**Working data**
=== Begin Enclosure ===

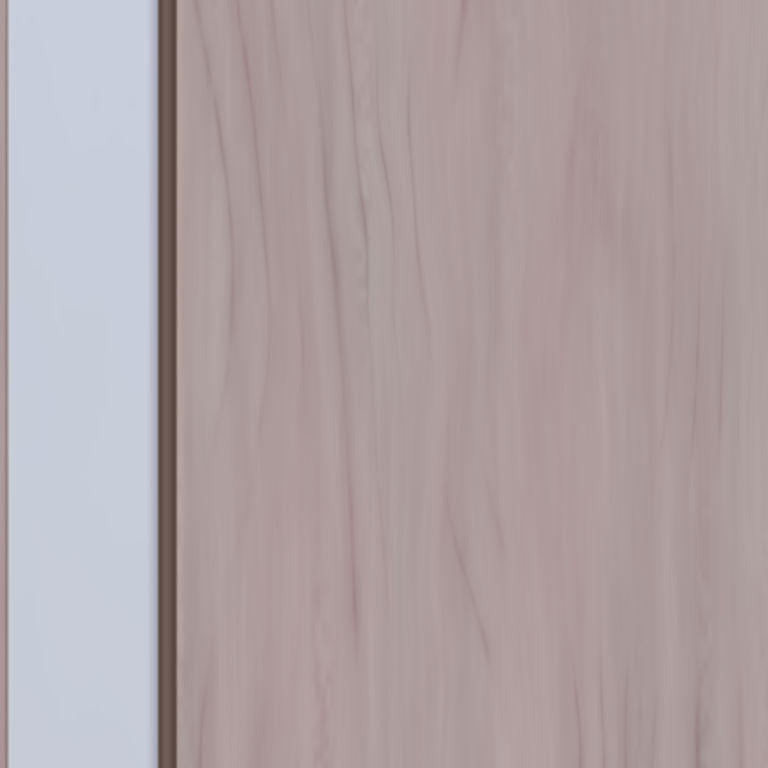
Write a WebGL 2 fragment shader that draws this texture.

```glsl
#version 300 es
precision highp float;

uniform vec2 u_resolution;
out vec4 fragColor;

#define PANEL_LEFT 0.011
#define GROOVE_LEFT 0.206
#define GROOVE_RIGHT 0.230
#define EDGE_SOFTNESS 0.0028
#define RING_COUNT 17.0
#define VEIN_STRENGTH 0.40
#define STREAK_STRENGTH 0.52
#define WOOD_LIGHT vec3(0.704, 0.647, 0.643)
#define WOOD_DARK vec3(0.600, 0.515, 0.520)
#define PANEL_COLOR vec3(0.780, 0.802, 0.852)
#define GROOVE_LIGHT vec3(0.435, 0.365, 0.340)
#define GROOVE_DARK vec3(0.325, 0.258, 0.228)

float hash(vec2 p) {
    return fract(sin(dot(p, vec2(127.1, 311.7))) * 43758.5453);
}

float valueNoise(vec2 p) {
    vec2 cell = floor(p);
    vec2 f = fract(p);
    f = f * f * (3.0 - 2.0 * f);
    float bottom = mix(hash(cell), hash(cell + vec2(1.0, 0.0)), f.x);
    float top = mix(hash(cell + vec2(0.0, 1.0)), hash(cell + vec2(1.0, 1.0)), f.x);
    return mix(bottom, top, f.y);
}

float fbm(vec2 p) {
    float sum = 0.0;
    float amplitude = 0.53;
    for (int i = 0; i < 4; i++) {
        sum += amplitude * valueNoise(p);
        p = p * 2.03 + vec2(17.3, 9.1);
        amplitude *= 0.5;
    }
    return sum;
}

float softStep(float edge, float x) {
    return smoothstep(edge - EDGE_SOFTNESS, edge + EDGE_SOFTNESS, x);
}

vec3 woodColor(vec2 uv) {
    // Gentle sideways drift, strongest around the middle of the board
    float figure = smoothstep(0.25, 0.50, uv.x) * (1.0 - smoothstep(0.60, 0.85, uv.x));
    float drift = valueNoise(vec2(uv.x * 6.0, uv.y * 2.6) + 3.7) - 0.5;
    drift += 0.35 * (valueNoise(vec2(uv.x * 14.0, uv.y * 7.0) + 8.0) - 0.5);
    float x = uv.x + drift * mix(0.015, 0.045, figure);

    // Wide bands, thin streaks and fine fibres
    float bands = fbm(vec2(x * 9.0, uv.y * 1.1) + 21.0) - 0.5;
    float streaks = fbm(vec2(x * 48.0, uv.y * 2.2) + 5.0) - 0.5;
    float fibres = valueNoise(vec2(x * 150.0, uv.y * 14.0) + 40.0) - 0.5;
    float shade = 0.27 + 0.42 * bands + STREAK_STRENGTH * streaks + 0.10 * fibres;

    // Narrow blurred veins that fade in and out along the grain
    float ringField = x * RING_COUNT + 2.4 * valueNoise(vec2(x * 7.0, uv.y * 1.6) + 60.0);
    float fromVein = abs(fract(ringField) - 0.5);
    float vein = 0.65 * exp(-pow(fromVein / 0.055, 2.0)) + 0.45 * exp(-pow(fromVein / 0.18, 2.0));
    float presence = smoothstep(0.35, 0.85, valueNoise(vec2(x * 13.0, uv.y * 4.0) + 81.0));
    float roughness = 0.55 + 0.9 * valueNoise(vec2(x * 90.0, uv.y * 24.0));
    shade += VEIN_STRENGTH * vein * presence * roughness;

    // Short faint pores gathered in a few straight lines
    float poreLine = smoothstep(0.58, 0.85, valueNoise(vec2(uv.x * 36.0, uv.y * 1.2) + 12.0));
    float pore = valueNoise(vec2(x * 150.0, uv.y * 60.0)) - 0.4;
    shade += 0.30 * pore * poreLine;

    // Cool and rosy regions
    vec3 color = mix(WOOD_LIGHT, WOOD_DARK, clamp(shade, -0.15, 1.0));
    float warmth = fbm(vec2(x * 10.0, uv.y * 1.4) + 33.0) - 0.5;
    return color + warmth * vec3(0.030, -0.022, -0.014);
}

vec3 panelColor(vec2 uv) {
    vec3 color = PANEL_COLOR + 0.010 * (fbm(uv * vec2(9.0, 4.0)) - 0.5);
    color += 0.012 * (uv.y - 0.5) * vec3(0.3, 0.6, 1.0);
    float shadow = smoothstep(GROOVE_LEFT - 0.016, GROOVE_LEFT, uv.x);
    color -= shadow * vec3(0.120, 0.135, 0.130);
    float litEdge = 1.0 - smoothstep(0.0, 0.008, uv.x - PANEL_LEFT);
    return color + 0.012 * litEdge;
}

vec3 grooveColor(vec2 uv) {
    float across = (uv.x - GROOVE_LEFT) / (GROOVE_RIGHT - GROOVE_LEFT);
    float ridge = smoothstep(0.08, 0.38, across) * (1.0 - smoothstep(0.48, 0.85, across));
    return mix(GROOVE_DARK, GROOVE_LIGHT, 0.2 + 0.8 * ridge);
}

void main() {
    vec2 uv = gl_FragCoord.xy / u_resolution;
    vec3 color = woodColor(uv);

    // Dark seam beside the panel and pale bevel beside the groove
    float seam = smoothstep(0.004, 0.009, uv.x) * (1.0 - softStep(PANEL_LEFT, uv.x));
    color -= 0.10 * seam;
    float bevel = 1.0 - smoothstep(0.002, 0.012, uv.x - GROOVE_RIGHT);
    color += bevel * softStep(GROOVE_RIGHT, uv.x) * vec3(0.030, 0.018, 0.002);

    // Panel and groove over the wood
    float panelMask = softStep(PANEL_LEFT, uv.x) * (1.0 - softStep(GROOVE_LEFT, uv.x));
    float grooveMask = softStep(GROOVE_LEFT, uv.x) * (1.0 - softStep(GROOVE_RIGHT, uv.x));
    color = mix(color, panelColor(uv), panelMask);
    color = mix(color, grooveColor(uv), grooveMask);
    fragColor = vec4(color, 1.0);
}
```
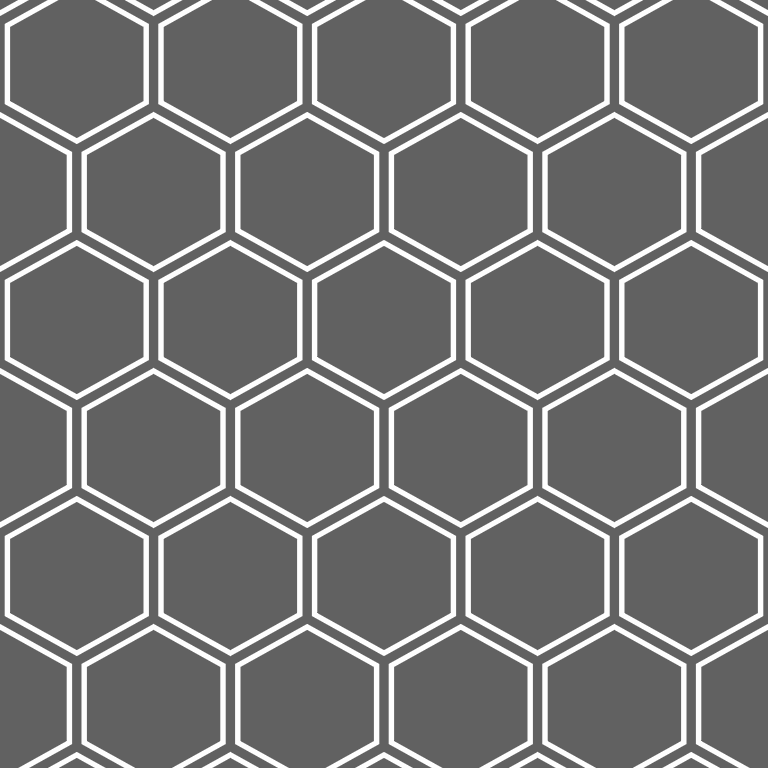
This pattern is drawn by a three.js fragment shader. Its source:

```glsl
// Honeycomb of separate white hexagon outlines on flat grey, five across and six rows down.
// Two offset rectangular lattices supply the hexagon centres; the nearest one gives a
// hexagonal distance, and a band of that distance is drawn as the outline.

varying vec2 vUv;

const float COLUMNS = 5.0;
const float ROWS = 6.0;               // even, so the staggered rows wrap
const float OUTER_RADIUS = 0.4695;    // centre to flat side, in column widths
const float INNER_RADIUS = 0.4342;
const vec3 GROUND = vec3(0.38);
const vec3 LINE = vec3(0.995);

// Offset from the nearest point of a rectangular lattice through the origin.
vec2 latticeOffset(vec2 p, vec2 period) {
  return (fract(p / period + 0.5) - 0.5) * period;
}

// Distance to a pointy-top hexagon's centre, measured towards its sides.
// The slant makes neighbouring rows meet halfway at the given row spacing.
float hexDistance(vec2 p, float rowSpacing) {
  p = abs(p);
  return max(p.x, 0.5 * p.x + 0.75 * p.y / rowSpacing);
}

// Antialiased coverage of the region where value exceeds edge.
float above(float edge, float value, float pixel) {
  return clamp((value - edge) / pixel + 0.5, 0.0, 1.0);
}

void main() {
  // One unit is one column width; the lowest row is centred half a row up.
  float rowSpacing = COLUMNS / ROWS;
  vec2 p = vUv * COLUMNS - vec2(0.0, 0.5 * rowSpacing);
  vec2 period = vec2(1.0, 2.0 * rowSpacing);

  // Nearest hexagon among the even and the staggered rows
  float evenRow = hexDistance(latticeOffset(p, period), rowSpacing);
  float oddRow = hexDistance(latticeOffset(p - 0.5 * period, period), rowSpacing);
  float d = min(evenRow, oddRow);

  // Outline between the inner and outer hexagon
  float pixel = max(length(vec2(dFdx(d), dFdy(d))), 1e-5);
  float outline = above(INNER_RADIUS, d, pixel) - above(OUTER_RADIUS, d, pixel);

  gl_FragColor = vec4(mix(GROUND, LINE, outline), 1.0);
}
```
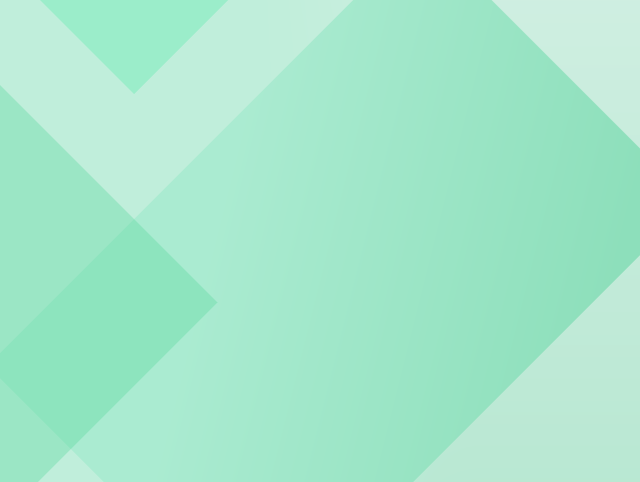
Reproduce this background procedurally as a WebGL 1 fragment shader.

```glsl
precision highp float;
// Mint background of large overlapping rectangles turned by 45 degrees.
// A soft backdrop gradient is covered by one shaded slab, a translucent
// diamond on the left and a bright diamond tip at the top.

uniform vec2 u_resolution;

// Backdrop colours
const vec3 BACK_LEFT = vec3(0.753, 0.933, 0.857);
const vec3 BACK_RIGHT_LOW = vec3(0.725, 0.908, 0.825);
const vec3 BACK_RIGHT_TOP = vec3(0.810, 0.935, 0.882);
const vec2 BACK_BLEND = vec2(0.5, 1.0);

// Slab: centre, half extents along its diagonals, gradient
const vec2 SLAB_CENTER = vec2(0.7063, 0.4112);
const vec2 SLAB_HALF = vec2(0.5622, 0.9023);
const vec3 SLAB_PALE = vec3(0.667, 0.921, 0.818);
const vec3 SLAB_DEEP = vec3(0.552, 0.874, 0.732);
const vec2 SLAB_RANGE = vec2(0.57, 1.43);
const float SLAB_TILT = 0.25;

// Left translucent diamond
const vec2 LEFT_CENTER = vec2(-0.1729, 0.3725);
const vec2 LEFT_HALF = vec2(0.624);
const vec3 LEFT_COLOR = vec3(0.365, 0.850, 0.627);
const float LEFT_ALPHA = 0.375;

// Top bright diamond
const vec2 TOP_CENTER = vec2(0.2783, 1.1729);
const vec2 TOP_HALF = vec2(0.3682);
const vec3 TOP_COLOR = vec3(0.608, 0.929, 0.792);

// Signed distance to a rectangle whose sides run along the diagonals
float diagonalBox(vec2 p, vec2 center, vec2 halfSize) {
    vec2 d = p - center;
    vec2 q = abs(vec2(d.x - d.y, d.x + d.y)) - halfSize;
    return max(q.x, q.y) * 0.7071;
}

// Smooth coverage of a shape, one pixel wide at its edge
float coverage(float dist) {
    return clamp(0.5 - dist * u_resolution.y, 0.0, 1.0);
}

vec3 backdrop(vec2 p) {
    vec3 right = mix(BACK_RIGHT_LOW, BACK_RIGHT_TOP, p.y);
    return mix(BACK_LEFT, right, smoothstep(BACK_BLEND.x, BACK_BLEND.y, p.x));
}

vec3 slabColor(vec2 p) {
    float along = p.x + SLAB_TILT * (1.0 - p.y);
    float t = (along - SLAB_RANGE.x) / (SLAB_RANGE.y - SLAB_RANGE.x);
    return mix(SLAB_PALE, SLAB_DEEP, clamp(t, 0.0, 1.0));
}

void main() {
    // Canvas units: height is one
    vec2 p = gl_FragCoord.xy / u_resolution.y;

    float slab = coverage(diagonalBox(p, SLAB_CENTER, SLAB_HALF));
    float left = coverage(diagonalBox(p, LEFT_CENTER, LEFT_HALF));
    float top = coverage(diagonalBox(p, TOP_CENTER, TOP_HALF));

    // Layers from back to front
    vec3 color = backdrop(p);
    color = mix(color, slabColor(p), slab);
    color = mix(color, LEFT_COLOR, left * LEFT_ALPHA);
    color = mix(color, TOP_COLOR, top);

    gl_FragColor = vec4(color, 1.0);
}
```
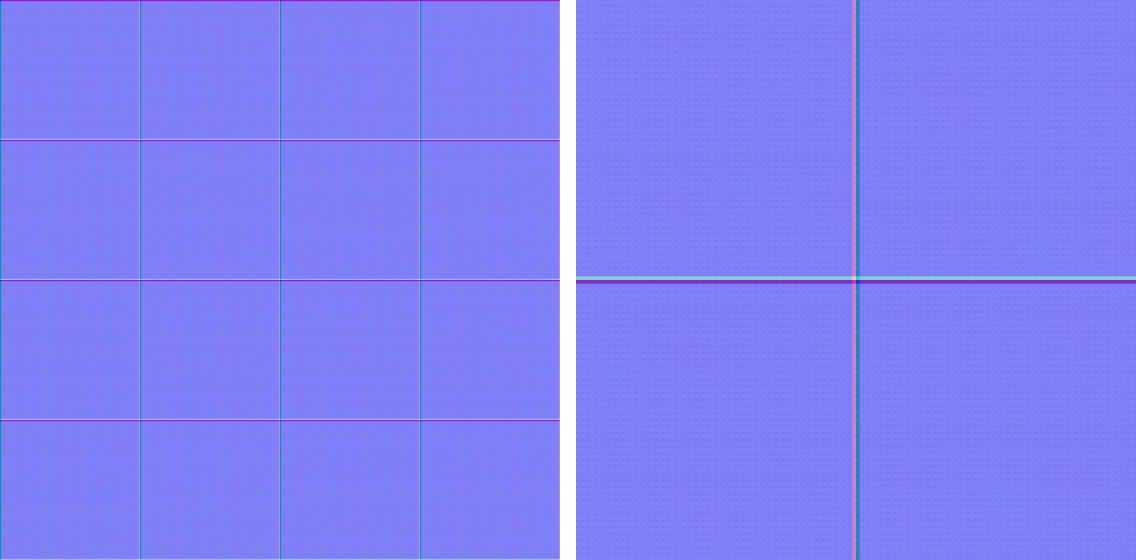
Left, the full canvas; right, a detail of the centre.
Give the GLSL for this texture map, as a Shadertoy shader.

```glsl
// Tangent-space normal map of a four by four grid of square panels.
// Each panel has a thin edge bevel, a very fine lattice of round dots and faint
// wavy tilts whose phase changes per panel; all periods wrap the canvas.

const float TAU = 6.2831853;
const float PANELS = 4.0;            // panels across and down
const vec2 DOTS = vec2(62.8, 62.55); // grain dots across one panel
const float BEVEL_WIDTH = 0.0022;    // bevel width, canvas units
const float BEVEL_TILT = 0.325;      // red and green shift on a bevel
const float BEVEL_BLUE = 0.775;
const float DOT_TILT = 0.026;        // red and green shift on dot flanks
const float DOT_DARKEN = 0.045;      // blue lost at a dot centre
const float DOT_MEAN = 0.25;         // mean of the dot profile
const float WAVE_TILT = 0.010;       // red and green shift of the waves
const vec2 WAVE_COUNT = vec2(2.4, 2.9);
const vec2 WAVE_ORIGIN = vec2(0.39, 0.84);
const float WAVE_JITTER = 0.6;       // phase change between panels
const float NOISE_CELLS = 12.0;      // noise cells across the canvas
const float FLAT_BLUE = 0.977;
const vec2 SPECK_POS = vec2(0.785, 0.46);
const float SPECK_RADIUS = 0.0016;   // canvas units
const float SPECK_CHANCE = 0.35;

vec2 hash2(vec2 p) {
    vec3 q = fract(p.xyx * vec3(0.1031, 0.1030, 0.0973));
    q += dot(q, q.yzx + 33.33);
    return fract((q.xx + q.yz) * q.zy);
}

vec2 cellGradient(vec2 cell) {
    float angle = TAU * hash2(mod(cell, NOISE_CELLS) + 5.0).x;
    return vec2(cos(angle), sin(angle));
}

// Gradient noise that wraps after NOISE_CELLS cells
float wrappedNoise(vec2 p) {
    vec2 i = floor(p), f = p - i;
    vec2 s = f * f * f * (f * (f * 6.0 - 15.0) + 10.0);
    vec2 e = vec2(1.0, 0.0);
    float a = dot(cellGradient(i), f);
    float b = dot(cellGradient(i + e), f - e);
    float c = dot(cellGradient(i + e.yx), f - e.yx);
    float d = dot(cellGradient(i + 1.0), f - 1.0);
    return mix(mix(a, b, s.x), mix(c, d, s.x), s.y);
}

// Slow tilt: rows of patches leaning left and right in turn
vec2 waveTilt(vec2 local, vec2 jitter, float noise) {
    vec2 phase = TAU * (WAVE_COUNT * (local - WAVE_ORIGIN) + jitter);
    phase.y += 0.5 * noise;
    float row = 0.5 + 0.5 * cos(phase.y);
    float lean = cos(phase.x + 0.6 * sin(phase.y));
    float strength = clamp(0.75 + 0.8 * noise, 0.2, 1.2);
    vec2 tilt = vec2(-lean * row, 0.65 * lean * row - 0.15 * sin(phase.y));
    return tilt * strength;
}

// Dot lattice: slope in xy, height from zero to one in z
vec3 dotGrain(vec2 local, vec2 jitter) {
    vec2 phase = TAU * (DOTS * local + 0.5 * jitter);
    vec2 profile = 0.5 + 0.5 * cos(phase);
    return vec3(sin(phase) * profile.yx, profile.x * profile.y);
}

// Pixel coverage of a band reaching from zero to width
vec2 bandCoverage(vec2 dist, float width, float pixel) {
    return clamp((width - dist) / pixel + 0.5, 0.0, 1.0);
}

void mainImage(out vec4 fragColor, in vec2 fragCoord) {
    vec2 uv = fragCoord / iResolution.xy;
    float pixel = 1.0 / min(iResolution.x, iResolution.y);
    vec2 panel = floor(uv * PANELS);
    vec2 local = fract(uv * PANELS);
    vec2 jitter = (hash2(panel + 1.0) - 0.5) * WAVE_JITTER;

    // Waves and grain; the grain fades where dots are too small to resolve
    float noise = wrappedNoise(uv * NOISE_CELLS);
    vec2 wave = waveTilt(local, jitter, noise);
    vec3 grain = dotGrain(local, jitter);
    float dotPixels = 1.0 / (PANELS * max(DOTS.x, DOTS.y) * pixel);
    float resolved = clamp(dotPixels - 1.0, 0.0, 1.0);
    vec2 tilt = WAVE_TILT * wave + DOT_TILT * resolved * grain.xy;
    float blue = FLAT_BLUE - DOT_DARKEN * mix(DOT_MEAN, grain.z, resolved);

    // One tiny pit on some panels
    vec2 toSpeck = (local - SPECK_POS) / PANELS;
    float speck = bandCoverage(vec2(length(toSpeck)), SPECK_RADIUS, pixel).x;
    speck *= step(hash2(panel + 9.0).y, SPECK_CHANCE);
    tilt -= 0.15 * speck * toSpeck / SPECK_RADIUS;
    blue -= 0.06 * speck;

    // Bevels: left and right lean in red, top and bottom in green
    vec2 low = bandCoverage(local / PANELS, BEVEL_WIDTH, pixel);
    vec2 high = bandCoverage((1.0 - local) / PANELS, BEVEL_WIDTH, pixel);
    vec2 slope = vec2(high.x - low.x, low.y - high.y);
    float edge = max(max(low.x, low.y), max(high.x, high.y));
    tilt = tilt * (1.0 - edge) + BEVEL_TILT * slope;
    blue = mix(blue, BEVEL_BLUE, edge);

    fragColor = vec4(0.5 + tilt, blue, 1.0);
}
```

=== End Enclosure ===

**Requirement**
Show the lines from the data above that contain the string "rowSpacing".

**Answer to the exercise**
float hexDistance(vec2 p, float rowSpacing) {
  return max(p.x, 0.5 * p.x + 0.75 * p.y / rowSpacing);
  float rowSpacing = COLUMNS / ROWS;
  vec2 p = vUv * COLUMNS - vec2(0.0, 0.5 * rowSpacing);
  vec2 period = vec2(1.0, 2.0 * rowSpacing);
  float evenRow = hexDistance(latticeOffset(p, period), rowSpacing);
  float oddRow = hexDistance(latticeOffset(p - 0.5 * period, period), rowSpacing);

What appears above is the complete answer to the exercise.